CASTELGANDOLFO, Italy (Reuters) – Pope Benedict told Muslim envoys on Monday that Christian and Muslim believers must reject violence, in an audience meant to defuse anger at his use of quotes saying Islam was spread by the sword.

The Pope expressed his “esteem and profound respect” for members of the Islamic faith in a meeting with diplomatic envoys from some 20 Muslim countries plus the leaders of Italy’s own Muslim community at his summer residence, Castelgandolfo.

“Christians and Muslims must learn to work together … in order to guard against all forms of intolerance and to oppose all manifestations of violence,” said the 79-year-old Pope.

It was the fourth time he had tried to make amends to Muslims, without actually apologising directly, for a speech at a university in his native Germany on September 12.
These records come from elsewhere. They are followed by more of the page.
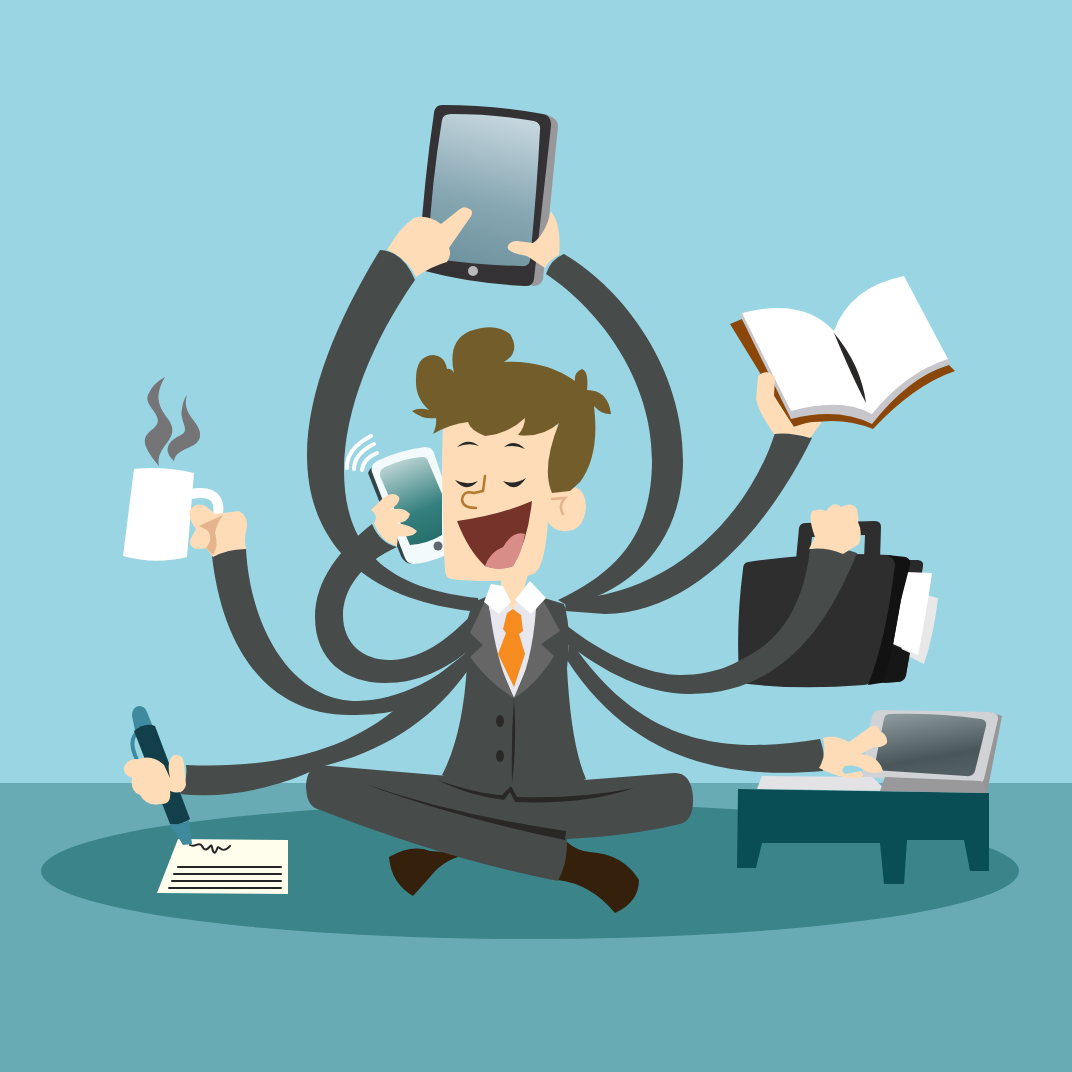
<!DOCTYPE html>
<html lang="en">
<head>
<meta charset="utf-8">
<title>Multitasking businessman</title>
<style>
:root{--sky:#9ad5e3;--floor:#69abb4;--rug:#3b858a;--suit:#474c4b;--lapel:#666;--crease:#2a2827;--skin:#fddcb7;--skin-shade:#e5b48c;--hair:#725d2b;--shoe:#35200b;--tie:#f68b1f;--shirt:#e9e7ee;--black:#2e2e2e;--table:#0a4e55;--pen:#123f4a;--pen-light:#3f8a9f;--steam:#757578;--cover:#8b4709;--grey:#c6c6cb;--paper:#fffdec}
html,body{margin:0;width:1072px;height:1072px;overflow:hidden;background:var(--sky)}
svg{display:block}
.suit{fill:var(--suit)}.skin{fill:var(--skin)}.white{fill:#fff}.black{fill:var(--black)}.crease{fill:var(--crease)}.shoe{fill:var(--shoe)}.hair{fill:var(--hair)}.cover{fill:var(--cover)}.grey{fill:var(--grey)}.lapel{fill:var(--lapel)}.table{fill:var(--table)}.pen{fill:var(--pen)}.pen-light{fill:var(--pen-light)}.steam{fill:var(--steam)}
.line{fill:none;stroke:#252525;stroke-width:2;stroke-linecap:round}
.shade-line{fill:none;stroke:var(--skin-shade);stroke-width:2.5;stroke-linecap:round}
</style>
</head>
<body>
<svg width="1072" height="1072" viewBox="0 0 1072 1072" role="img" aria-label="Cheerful businessman with eight arms sitting cross-legged and doing many tasks at once">
<defs>
<linearGradient id="tablet-glass" x1=".6" y1="0" x2=".4" y2="1"><stop offset="0" stop-color="#c5d6de"/><stop offset=".55" stop-color="#89a9b4"/><stop offset="1" stop-color="#6f939f"/></linearGradient>
<linearGradient id="phone-glass" x1=".3" y1="0" x2=".6" y2="1"><stop offset="0" stop-color="#c3d8d9"/><stop offset=".65" stop-color="#35817f"/><stop offset="1" stop-color="#276f6d"/></linearGradient>
<linearGradient id="laptop-glass" x1=".3" y1="0" x2=".6" y2="1"><stop offset="0" stop-color="#89979b"/><stop offset=".7" stop-color="#49575b"/><stop offset="1" stop-color="#526064"/></linearGradient>
</defs>

<g id="room">
<rect width="1072" height="1072" fill="var(--sky)"/>
<rect y="783" width="1072" height="289" fill="var(--floor)"/>
<ellipse cx="530" cy="871" rx="489" ry="68" fill="var(--rug)"/>
</g>

<g id="briefcase">
<path class="black" d="M796 560L799 528Q800 523 806 523L875 521Q881 521 881 527L880 560H864L865 535L812 537L809 560Z"/>
<path d="M893 560L918 560Q924 561 923 566L906 676Q904 682 897 682L870 683Z" fill="#292929"/>
<path d="M926 595L938 598Q934 634 924 664L900 652Z" fill="#e8e8e8"/>
<path class="white" d="M906 572L932 573Q926 616 918 655L893 644Z"/>
<path class="black" d="M748 562Q820 551 889 555Q897 556 896 563Q891 623 874 678Q872 684 864 685Q800 690 748 684Q740 683 739 675Q736 622 743 569Q743 563 748 562Z"/>
<path d="M887 555L906 557Q911 559 910 565L901 600L893 645L887 682L868 685Q886 640 895 565Q895 558 887 555Z" fill="#121212"/>
<path d="M893 645L910 653L906 674Q904 682 897 682L884 683Z" fill="#161616"/>
</g>

<g id="laptop-table">
<path class="table" d="M738 789L989 793V871H970L964 840H907L904 884H884L880 843H762L756 868H737Z"/>
<path d="M990 712L1002 716L987 793L968 790Z" fill="#969698"/>
<path d="M880 710Q937 711 990 712Q999 713 998 719L984 779Q982 784 976 784L862 777Q867 737 872 717Q874 710 880 710Z" fill="#d1d2d5"/>
<path d="M890 714Q940 713 981 719Q987 720 986 726L975 771Q973 777 966 776L874 770Q880 738 884 719Q885 714 890 714Z" fill="url(#laptop-glass)"/>
<path d="M762 776L872 777L887 791L757 789Z" fill="#e3e3e6"/>
<path d="M885 777L981 781L987 793L880 791Z" fill="#99999c"/>
</g>

<g id="tablet">
<path d="M544 114Q558 118 558 126L543 279Q541 286 533 286L520 280Z" fill="#98989a"/>
<path d="M442 105Q495 105 543 114Q552 116 551 126L534 279Q533 287 524 286Q470 283 425 271Q418 268 419 260Q424 180 434 113Q435 105 442 105Z" fill="#343235"/>
<path d="M451 114Q495 114 534 121Q541 123 540 130Q537 190 530 260Q529 267 521 266Q476 265 436 259Q428 257 428 250Q432 180 442 120Q443 114 451 114Z" fill="url(#tablet-glass)"/>
<circle cx="473" cy="271" r="5" fill="#b9b9bb"/>
</g>

<g id="arms" class="suit">
<path d="M380 250Q403 251 415 280C373 340 344 410 344 470C344 545 382 588 478 598L480 612C350 600 307 530 307 455C307 390 340 315 380 250Z"/>
<path d="M564 254C625 290 683 370 683 460C683 540 635 590 568 606L558 600C622 570 652 530 652 460C652 380 600 310 546 274Q551 259 564 254Z"/>
<path d="M775 433Q797 430 812 438C762 540 685 614 605 614L565 611L566 599C670 597 749 515 775 433Z"/>
<path d="M372 524Q380 543 397 547C361 563 343 590 343 615C343 645 365 661 392 660C425 658 450 638 478 608L472 648C445 670 418 683 385 683C345 683 315 660 315 617C315 580 340 549 372 524Z"/>
<path d="M212 556Q230 548 246 549C250 625 290 701 358 701C398 700 440 680 474 645L468 668L395 711C380 714 367 715 350 715C265 715 222 645 212 556Z"/>
<path d="M186 765C270 769 348 752 400 705L476 645L468 670C435 717 387 751 320 767C285 785 230 800 180 794Q188 780 186 765Z"/>
<path d="M810 549Q833 544 857 553C830 620 785 694 690 694C645 694 604 672 565 642L562 622C606 657 650 675 680 675C718 675 739 661 748 656C787 636 805 595 810 549Z"/>
<path d="M820 739Q826 755 823 771C720 780 630 757 567 660L570 640C638 741 718 756 820 739Z"/>
</g>

<g id="tablet-hands" class="skin">
<path d="M387 250Q400 227 414 218Q427 214 441 224L460 209Q465 205 471 210Q474 213 469 219L449 248Q452 254 447 262Q432 266 416 277Q407 258 387 250Z"/>
<path d="M508 246Q510 241 517 241L533 243Q545 235 551 211Q562 225 559 255Q550 259 545 268L527 256Q505 252 508 246Z"/>
</g>

<g id="book">
<path class="cover" d="M730 324L742 319L796 412Q838 406 870 418Q908 378 949 365L955 371Q914 385 873 429Q836 414 793 427Z"/>
<path class="grey" d="M740 315L747 310L798 402Q838 396 868 411Q905 372 948 357L950 364Q909 377 872 424Q838 407 791 419Z"/>
<path class="white" d="M742 313Q803 297 834 331Q850 287 904 276L948 359Q905 373 872 414Q842 397 791 411Z"/>
<path class="crease" d="M834 333Q861 365 866 403Q853 379 834 333Z"/>
<path class="skin" d="M758 376Q767 368 775 377L774 396L794 427Q809 421 822 422L810 438Q790 432 774 434Q758 411 756 399Z"/>
</g>

<path id="briefcase-hand" class="skin" d="M809 549L815 537Q808 518 812 511Q821 508 826 511Q834 500 841 507Q852 501 857 509Q859 518 858 522Q863 532 859 544L843 554Q826 547 809 549Z"/>

<path id="laptop-hand" class="skin" d="M823 738Q835 734 849 742L870 727Q878 723 880 731Q888 735 887 743Q883 748 874 747L861 754Q879 756 883 771Q875 775 865 771Q857 764 845 766Q839 771 846 774L861 771Q866 776 859 778Q842 780 819 768Q827 755 823 738Z"/>

<g id="coffee">
<path class="steam" d="M165 377C150 402 165 413 170 422C180 440 155 446 159 466C140 443 142 437 154 428C167 416 143 407 148 395Q153 383 165 377Z"/>
<path class="steam" d="M187 395C181 414 199 421 200 433C202 450 176 446 174 461C161 449 170 440 181 435C191 430 179 421 182 409Q183 400 187 395Z"/>
<path d="M191 494C218 489 222 503 216 524" fill="none" stroke="#fff" stroke-width="10"/>
<path class="white" d="M134 469Q164 466 194 473L187 557Q155 565 123 556Z"/>
<path class="skin" d="M190 510Q197 501 207 507L215 514L239 511Q250 517 246 532Q244 540 246 549Q228 549 213 557L206 548Q189 552 190 540L196 529Q188 519 190 510Z"/>
<path d="M199 526Q210 521 223 515Q217 523 215 533Q219 546 213 555L206 548Q214 538 207 530Z" fill="var(--skin-shade)"/>
</g>

<g id="note">
<path d="M178 839L288 840V894L157 893Z" fill="var(--paper)"/>
<path class="line" stroke-width="1.5" d="M178 867H281M174 874H281M172 881H281M169 888H281M190 845C195 848 199 841 202 846C207 856 211 841 212 847S215 855 217 849S221 856 230 846"/>
</g>

<g id="pen">
<path d="M139 732C127 738 134 755 140 766" fill="none" stroke="var(--pen-light)" stroke-width="4"/>
<path class="pen-light" d="M132 716Q132 707 139 706Q145 706 147 712L153 727L136 735Z"/>
<path class="pen" d="M134 731Q145 722 155 726L190 819Q180 826 170 824Z"/>
<path class="pen-light" d="M170 824Q181 826 189 820L192 844L183 845Z"/>
<path class="skin" d="M124 767Q128 758 138 759Q153 754 164 765L170 778Q166 760 174 755Q184 754 184 764L186 785Q183 796 170 791Q172 805 160 804Q147 807 140 795Q130 792 132 778Q123 775 124 767Z"/>
</g>

<g id="legs">
<path class="shoe" d="M389 857Q412 844 430 851L472 854Q445 857 430 877L413 896Q391 883 389 857Z"/>
<path class="shoe" d="M567 842Q577 851 590 852Q623 854 639 880Q639 902 615 913Q591 884 558 880Z"/>
<path class="suit" d="M440 776L584 780L674 773Q691 772 693 797Q694 821 680 824Q630 836 567 839L470 850L430 790Z"/>
<path class="suit" d="M318 765L448 776L500 800L566 831Q570 858 558 881Q445 859 315 808Q306 803 306 785Q307 769 318 765Z"/>
<path class="crease" d="M365 784Q455 815 566 831L565 840Q450 816 365 784Z"/>
<path class="crease" d="M510 784L517 797Q580 799 634 788Q585 805 515 802L510 792L504 800Q470 796 437 780Q475 793 500 795Z"/>
</g>

<g id="torso">
<path class="suit" d="M488 596L474 602Q460 630 467 665Q463 735 442 775Q475 793 502 795L511 786L518 797Q555 795 586 779Q571 745 567 668Q572 630 564 604L544 598Z"/>
<path d="M488 600L540 600L530 660L514 698L493 650Z" fill="var(--shirt)"/>
<path class="lapel" d="M486 599L470 633L483 645L470 657Q490 684 514 698Q497 665 490 612Z"/>
<path class="lapel" d="M543 600L560 631L541 644L554 656Q537 684 514 698Q532 665 536 609Z"/>
<path class="skin" d="M501 570H529L524 590L512 610L501 590Z"/>
<path class="white" d="M491 584L503 586L511 602L499 614L484 602Z"/>
<path class="white" d="M530 581L546 598L531 614L515 600Z"/>
<path d="M507 613L513 609L521 615L523 631L519 634L525 654L514 687L498 654L506 633L503 629Z" fill="var(--tie)"/>
<path class="crease" d="M514 698Q511 740 512 783Q517 744 514 698Z"/>
<ellipse class="crease" cx="500" cy="721" rx="4" ry="6"/>
<ellipse class="crease" cx="500" cy="756" rx="4" ry="6"/>
</g>

<g id="head">
<path class="skin" d="M443 425L540 405L570 440L560 490Q585 480 586 507Q584 533 562 531Q553 530 548 522Q545 565 535 573Q510 585 451 579Q445 577 445 570Q440 500 443 425Z"/>
<path class="hair" d="M412 411Q419 407 429 410Q415 398 416 379Q416 356 433 355Q445 356 447 369Q451 368 454 373Q447 341 470 331Q495 322 510 334Q521 352 504 362Q545 360 575 381Q574 372 582 369Q589 371 587 390Q608 390 611 414Q602 415 594 406Q600 455 580 482L570 491L552 493Q541 468 559 423Q542 438 518 435Q525 427 525 418Q508 434 485 436Q470 430 468 422Q450 424 433 434Q437 425 436 418Q423 420 412 411Z"/>
<path class="crease" d="M457 447Q468 437 479 446Q468 442 457 447ZM504 447Q515 438 525 449Q515 444 504 447Z"/>
<path class="crease" d="M455 480Q467 486 478 481Q466 494 455 480ZM503 481Q515 485 526 478Q515 495 503 481Z"/>
<path d="M485 476L483 491L474 493M474 493Q463 490 462 500Q463 508 476 508" fill="none" stroke="#b5782f" stroke-width="2.5" stroke-linecap="round"/>
<path d="M457 521Q500 515 532 501Q528 540 513 566Q500 571 485 566Q468 550 457 521Z" fill="#763329"/>
<path d="M485 566Q490 552 503 547Q513 530 525 534Q522 553 513 566Q498 572 485 566Z" fill="#d98d89"/>
<path class="shade-line" d="M552 499L565 498Q558 506 563 514"/>
</g>

<g id="phone">
<path d="M347 468Q346 449 371 436M354 469Q354 454 374 444M362 470Q363 459 377 453" fill="none" stroke="#fff" stroke-width="4" stroke-linecap="round"/>
<path d="M368 473Q370 467 379 463L412 564Q404 563 401 556Z" fill="#32434a"/>
<path d="M377 461Q400 450 425 447Q432 447 434 453L442 477L444 556Q428 563 412 564Q407 563 405 558L372 472Q370 465 377 461Z" fill="#f2fafc"/>
<path d="M385 467Q405 458 422 457Q427 457 428 461L442 494V535Q427 544 410 545L380 476Q379 470 385 467Z" fill="url(#phone-glass)"/>
<circle cx="438" cy="546" r="4.5" fill="#5c686d"/>
<path class="skin" d="M371 510L382 499Q393 490 399 497Q401 503 390 510Q403 506 410 514Q408 523 396 523Q411 525 417 531Q414 538 398 536L397 546Q381 542 374 523Q379 516 371 510Z"/>
</g>
</svg>
</body>
</html>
Full article here.  Meanwhile, with regard to Sister Leonella, who was murdered with her bodyguard in Somalia five days after the Pope’s remarks and after a call to violence by a Somalian Muslim cleric, the Pope said:

“Some are asked to give the supreme testimony of blood, as it happened a few days ago to the Italian nun, Sister Leonella Sgorbati, who fell victim to violence,” the pontiff said. “This nun, who for many years served the poor and the children in Somalia, died pronouncing the word ‘pardon,'” the pope told pilgrims during his traditional Sunday noon appearance. “This is the most authentic Christian testimony, a peaceful sign of contradiction which shows the victory of love over hate and evil.”

Full article here.